Predicting referendum results in the Big Data Era

Citations of this article
Mendeley users who have this article in their library.

This artice is free to access.


In addressing the challenge of Big Data Analytics, what has been of notable significance is the analysis of online search traffic data in order to analyze and predict human behavior. Over the last decade, since the establishment of the most popular such tool, Google Trends, the use of online data has been proven valuable in various research fields, including -but not limited to- medicine, economics, politics, the environment, and behavior. In the field of politics, given the inability of poll agencies to always well approximate voting intentions and results over the past years, what is imperative is to find new methods of predicting elections and referendum outcomes. This paper aims at presenting a methodology of predicting referendum results using Google Trends; a method applied and verified in six separate occasions: the 2014 Scottish Referendum, the 2015 Greek Referendum, the 2016 UK Referendum, the 2016 Hungarian Referendum, the 2016 Italian Referendum, and the 2017 Turkish Referendum. Said referendums were of importance for the respective country and the EU as well, and received wide international attention. Google Trends has been empirically verified to be a tool that can accurately measure behavioral changes as it takes into account the users’ revealed and not the stated preferences. Thus we argue that, in the time of intelligence excess, Google Trends can well address the analysis of social changes that the internet brings.

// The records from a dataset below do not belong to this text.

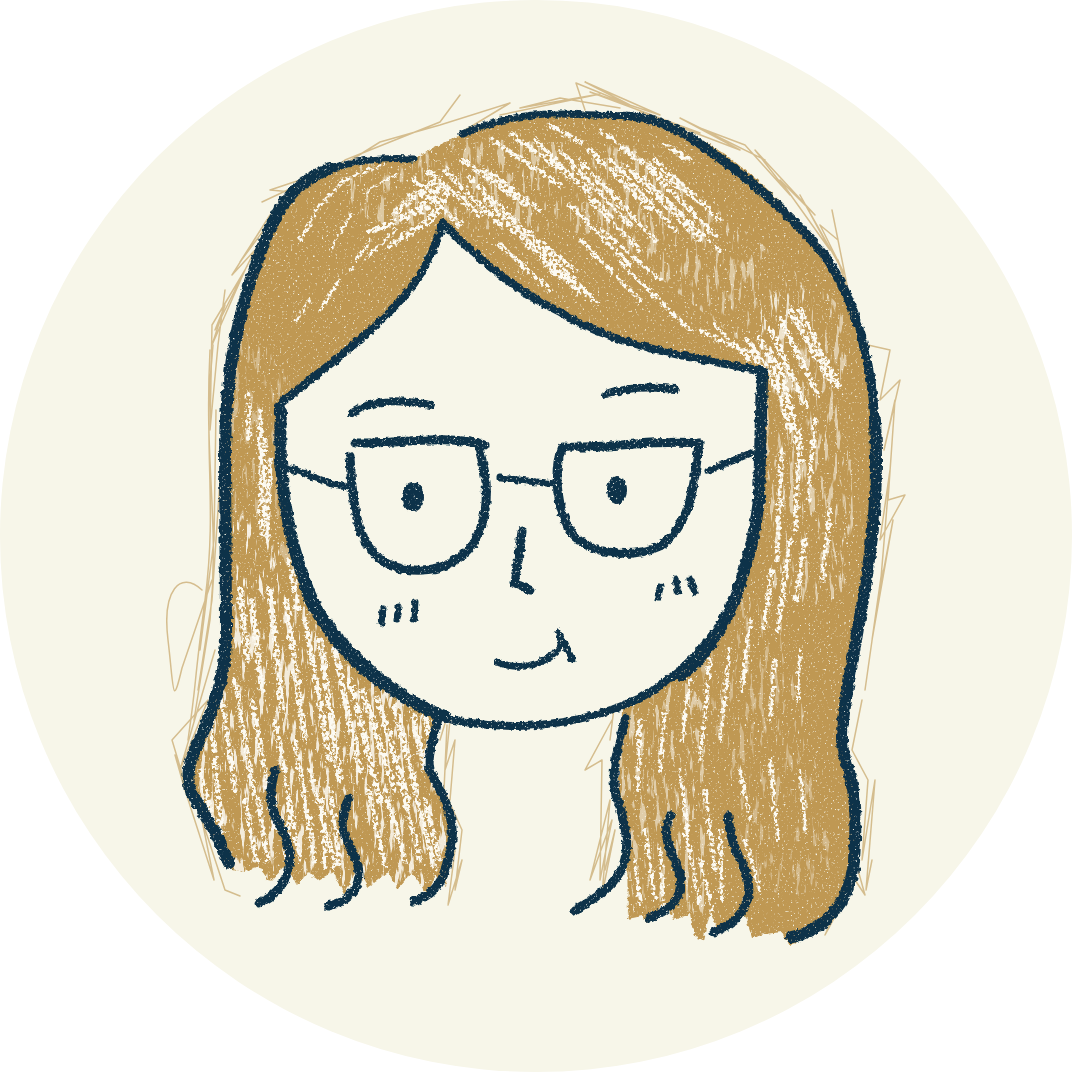
<!DOCTYPE html>
<html lang="en">
<head>
<meta charset="utf-8">
<title>Round portrait avatar</title>
<style>
:root { --page: #ffffff; --cream: #f7f6e9; --hair: #bf9853; --ink: #0d3248; --streak: #fcfaf2; }
html, body { margin: 0; background: var(--page); overflow: hidden; }
.avatar { display: block; width: 1072px; height: 1072px; }
.backdrop, .face { fill: var(--cream); }
.hair { fill: var(--hair); }
.streaks { fill: none; stroke: var(--streak); stroke-linecap: round; }
.scribble { fill: none; stroke: var(--hair); stroke-width: 1.5; stroke-linecap: round; stroke-linejoin: round; opacity: .6; }
.ink { fill: none; stroke: var(--ink); stroke-width: 9; stroke-linecap: round; stroke-linejoin: round; }
.ink .heavy { stroke-width: 12; }
.ink .light { stroke-width: 7; }
.ink .pupil { fill: var(--ink); stroke: none; }
</style>
</head>
<body>
<svg class="avatar" viewBox="0 0 1072 1072" role="img" aria-label="Crayon drawing of a woman with long hair and glasses">
<defs>
  <filter id="crayon-edge" filterUnits="userSpaceOnUse" x="0" y="0" width="1072" height="1072">
    <feTurbulence type="fractalNoise" baseFrequency=".22" numOctaves="2" seed="4" result="noise"/>
    <feDisplacementMap in="SourceGraphic" in2="noise" scale="5" xChannelSelector="R" yChannelSelector="G" result="rough"/>
    <feTurbulence type="fractalNoise" baseFrequency=".45" numOctaves="2" seed="9"/>
    <feColorMatrix values="0 0 0 0 0 0 0 0 0 0 0 0 0 0 0 -5 0 0 0 4.2" result="grain"/>
    <feComposite in="rough" in2="grain" operator="in"/>
  </filter>
  <filter id="dry-stroke" filterUnits="userSpaceOnUse" x="0" y="0" width="1072" height="1072">
    <feTurbulence type="fractalNoise" baseFrequency=".2" numOctaves="2" seed="12" result="noise"/>
    <feDisplacementMap in="SourceGraphic" in2="noise" scale="7" xChannelSelector="R" yChannelSelector="G" result="rough"/>
    <feTurbulence type="fractalNoise" baseFrequency=".3" numOctaves="2" seed="3"/>
    <feColorMatrix values="0 0 0 0 0 0 0 0 0 0 0 0 0 0 0 -8 0 0 0 4.9" result="grain"/>
    <feComposite in="rough" in2="grain" operator="in"/>
  </filter>
  <filter id="paper-flecks" filterUnits="userSpaceOnUse" x="0" y="0" width="1072" height="1072">
    <feTurbulence type="fractalNoise" baseFrequency=".2 .035" numOctaves="3" seed="21"/>
    <feColorMatrix values="0 0 0 0 0 0 0 0 0 0 0 0 0 0 0 12 0 0 0 -7" result="flecks"/>
    <feComposite in="SourceGraphic" in2="flecks" operator="in"/>
  </filter>
  <path id="hair-shape" d="M228 868L190 785C192 740 227 700 227 625L223 400C232 335 270 215 300 192C330 165 370 158 415 158C470 128 505 115 545 114L635 116C700 125 770 180 830 260C865 320 880 400 876 500C870 580 845 660 840 740C860 800 858 830 852 872C845 910 820 930 790 946L782 932L765 934L752 938L745 915L720 934L710 912L703 941L695 936L690 914L674 920L664 902L648 922L642 916L628 919L627 850L618 795L622 710H440L430 765L452 830L446 886L435 875L428 895L412 872L398 888L388 872L368 888L356 868L345 895L333 872L318 880L308 872L297 886L287 864L270 882L258 866L244 872Z"/>
  <clipPath id="hair-clip"><use href="#hair-shape"/></clipPath>
  <path id="face-shape" d="M443 223C480 262 520 293 560 312C610 345 690 358 764 371L758 520C742 620 690 670 640 698C580 727 500 735 435 715C370 685 340 655 310 605C290 550 278 490 279 405C310 378 350 352 385 316C415 288 432 260 443 223Z"/>
</defs>

<circle class="backdrop" cx="536" cy="536" r="536"/>

<g class="scribble">
  <path d="M462 132L510 103L440 125L380 142L300 192L345 160L440 122L460 95M262 202L330 170L270 190L292 192L240 262L270 215L232 275L255 250L215 330L225 305L212 345L245 270L212 325L210 430L218 345L225 290"/>
  <path d="M585 110L576 83L630 105L585 82L660 115L590 92L700 133L640 112L740 150L680 118L765 160L700 128L745 145L790 195L755 150L815 215L780 180L830 250L800 195L845 275L820 225L838 240L832 210L850 300L838 260L865 340"/>
  <path d="M500 115L600 94L520 108L560 98L620 108M868 345L890 350L880 400L900 380L884 450L895 400L888 500L905 495L880 540L890 470L880 590L893 520L872 640L882 570L865 690"/>
  <path d="M213 345C202 450 218 500 205 600S198 670 188 740M210 350C204 470 220 520 210 620L194 720M216 410L214 540L200 650M220 480L212 600L198 690M202 590C180 570 162 590 168 640S172 710 182 668L212 580"/>
  <path d="M215 650L180 770L208 700L172 740L190 800L175 755L185 790L214 880L202 820L225 890L240 896M862 700L852 750L868 780L862 860L875 780L866 890L872 860M858 870L865 895L855 880L825 935L845 890M612 720L585 770L602 760L600 880L612 820L590 880L610 800L602 895L615 830L605 870M615 700L610 740"/>
  <path d="M447 725L444 790L462 830L455 890L462 860L448 905L455 850M440 740L452 700L445 770L455 740L450 800"/>
</g>

<g filter="url(#crayon-edge)">
  <use class="hair" href="#hair-shape"/>
</g>

<g clip-path="url(#hair-clip)">
  <g class="streaks" filter="url(#paper-flecks)" stroke-width="90" stroke-linecap="butt">
    <path d="M235 560L245 870M320 630L345 880M400 690L420 880" opacity=".85"/>
    <path d="M800 330L810 560M660 720L660 900" opacity=".55"/>
    <path d="M740 640L790 850M245 380L255 560" opacity=".35"/>
    <path d="M390 180L620 190L760 300" opacity=".5"/>
  </g>
  <g class="streaks" filter="url(#dry-stroke)" stroke-width="5">
    <path d="M415 180L460 225M428 172L480 215M445 170L500 225M410 196L440 190M395 212L440 178M385 228L436 196M370 232L428 208M390 246L438 214M425 225L450 190" stroke-width="6"/>
    <path d="M462 160L525 205M470 178L545 250M484 198L560 278M500 215L580 292M515 222L598 304M530 235L575 270M485 170L540 210M500 245L550 290"/>
    <path d="M492 140L560 185M512 135L590 190M535 140L610 215M548 125L580 142M560 150L630 225M580 160L655 240M590 150L650 210M610 160L675 230M625 165L700 240M640 160L715 235M655 160L720 220M665 145L690 160M590 200L640 250M570 205L630 265"/>
    <path d="M600 130L690 195M620 148L705 205M645 178L700 235M655 190L720 250M580 240L640 300M602 230L660 280M620 262L690 330M700 330L740 350M715 325L750 360" stroke-width="4"/>
    <path d="M748 340L775 385M760 338L790 400M770 328L805 405M780 318L818 395M790 310L830 380M800 310L838 385M770 350L790 430M780 365L802 460M745 350L765 365" stroke-width="6"/>
    <path d="M330 250L350 215M315 210L345 180M350 270L370 240M300 240L315 215M295 320L310 300M320 310L340 280M365 260L395 230M340 182L385 164M360 195L395 175" stroke-width="3"/>
    <path d="M260 410L262 535M264 440L263 520M270 460L267 540M248 395L249 440M782 450L777 560M800 430L795 530M815 420L808 500M790 540L778 630M830 510L822 580M805 540L796 600M772 570L764 630"/>
    <path d="M240 590L248 660M252 600L262 690M270 590L282 710M286 600L305 740M290 560L298 610M305 620L330 760M320 640L340 780M335 650L360 770M350 680L380 800M362 690L395 790M378 700L408 800M395 706L416 790M412 712L425 770M425 716L432 750" stroke-width="6"/>
    <path d="M222 700L235 790M235 680L255 800M252 700L275 830M212 730L222 840M200 770L215 835M275 720L300 860M295 740L315 860M310 770L335 865M330 790L340 865M368 790L385 865M385 790L405 860M400 780L420 860M415 790L435 868M425 800L440 860M285 860L290 810M322 800L325 868M245 800L256 860M258 800L268 860" stroke-width="5"/>
    <path d="M690 680L682 740M710 660L700 760M730 650L720 740M750 620L742 690M775 660L770 720M665 710L660 770M640 720L638 790M800 650L798 700M680 770L688 830M705 790L715 870M720 830L722 900M685 830L700 905M645 830L655 900M660 850L664 905M740 770L750 820M770 760L778 840M800 770L806 830M700 860L712 910M635 860L640 905M745 840L760 890" stroke-width="4"/>
  </g>
</g>

<use class="face" href="#face-shape"/>

<g class="ink" filter="url(#crayon-edge)">
  <g class="hair-outline">
    <path class="heavy" d="M229 863L217 836L190 790C184 765 196 750 206 725C220 690 227 665 226 625L225 450C226 360 240 305 265 240C285 190 305 180 330 168"/>
    <path class="light" d="M318 174C350 160 380 157 414 159M462 134C500 118 530 113 560 114L632 116"/>
    <path d="M625 115C665 120 690 135 722 160C770 195 805 230 828 260C860 310 874 370 876 440"/>
    <path class="heavy" d="M875 420C880 520 866 580 856 640C846 700 838 735 844 755C860 800 855 830 854 862C850 905 820 932 792 937"/>
    <path d="M438 720C430 748 426 765 432 775C450 805 458 830 448 860C442 885 432 896 414 901M626 718C618 745 610 775 616 795C626 825 632 850 620 872C608 892 592 899 574 911"/>
    <path d="M275 771C266 800 274 815 282 830C298 860 288 890 259 903M349 798C338 825 344 838 354 855C366 880 355 900 328 906M670 815C660 840 674 855 680 875C684 898 670 910 650 918M728 816C730 840 736 850 744 868C756 895 745 920 714 932"/>
  </g>
  <g class="face-outline">
    <use href="#face-shape" stroke-width="8"/>
    <path class="heavy" d="M281 412C277 490 292 560 318 612C355 665 400 700 446 717M762 372L759 500C748 590 715 650 682 675"/>
  </g>
  <g class="brows" stroke-width="8">
    <path d="M352 413C375 398 400 400 431 405M606 395C628 387 648 386 675 389"/>
  </g>
  <g class="glasses">
    <path d="M355 443C400 444 445 434 484 445M350 456C353 525 362 560 403 569C460 577 490 540 486 482C484 466 481 455 479 448"/>
    <path d="M562 447C610 449 655 439 699 443C694 490 690 525 660 546C630 560 590 553 573 535C556 510 553 470 562 447Z"/>
    <path class="light" d="M290 469C310 473 322 484 348 487M500 478L555 484M708 471L751 453"/>
  </g>
  <g class="eyes">
    <ellipse class="pupil" cx="413" cy="497" rx="11" ry="15"/>
    <ellipse class="pupil" cx="617" cy="490" rx="10" ry="14"/>
  </g>
  <path class="nose" d="M522 531C520 555 516 570 514 583L530 590"/>
  <path class="mouth" stroke-width="7" d="M497 662C515 669 535 668 553 655C560 650 563 640 558 632L572 659"/>
  <path class="cheeks light" d="M383 609L381 623M399 607L397 619M415 602L414 619M660 587L658 598M676 579L678 592M690 579L695 592"/>
</g>
</svg>
</body>
</html>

Mavragani, A., & Tsagarakis, K. P. (2019). Predicting referendum results in the Big Data Era. Journal of Big Data, 6(1).

Register to see more suggestions

Mendeley helps you to discover research relevant for your work.

Already have an account?

Save time finding and organizing research with Mendeley

Sign up for free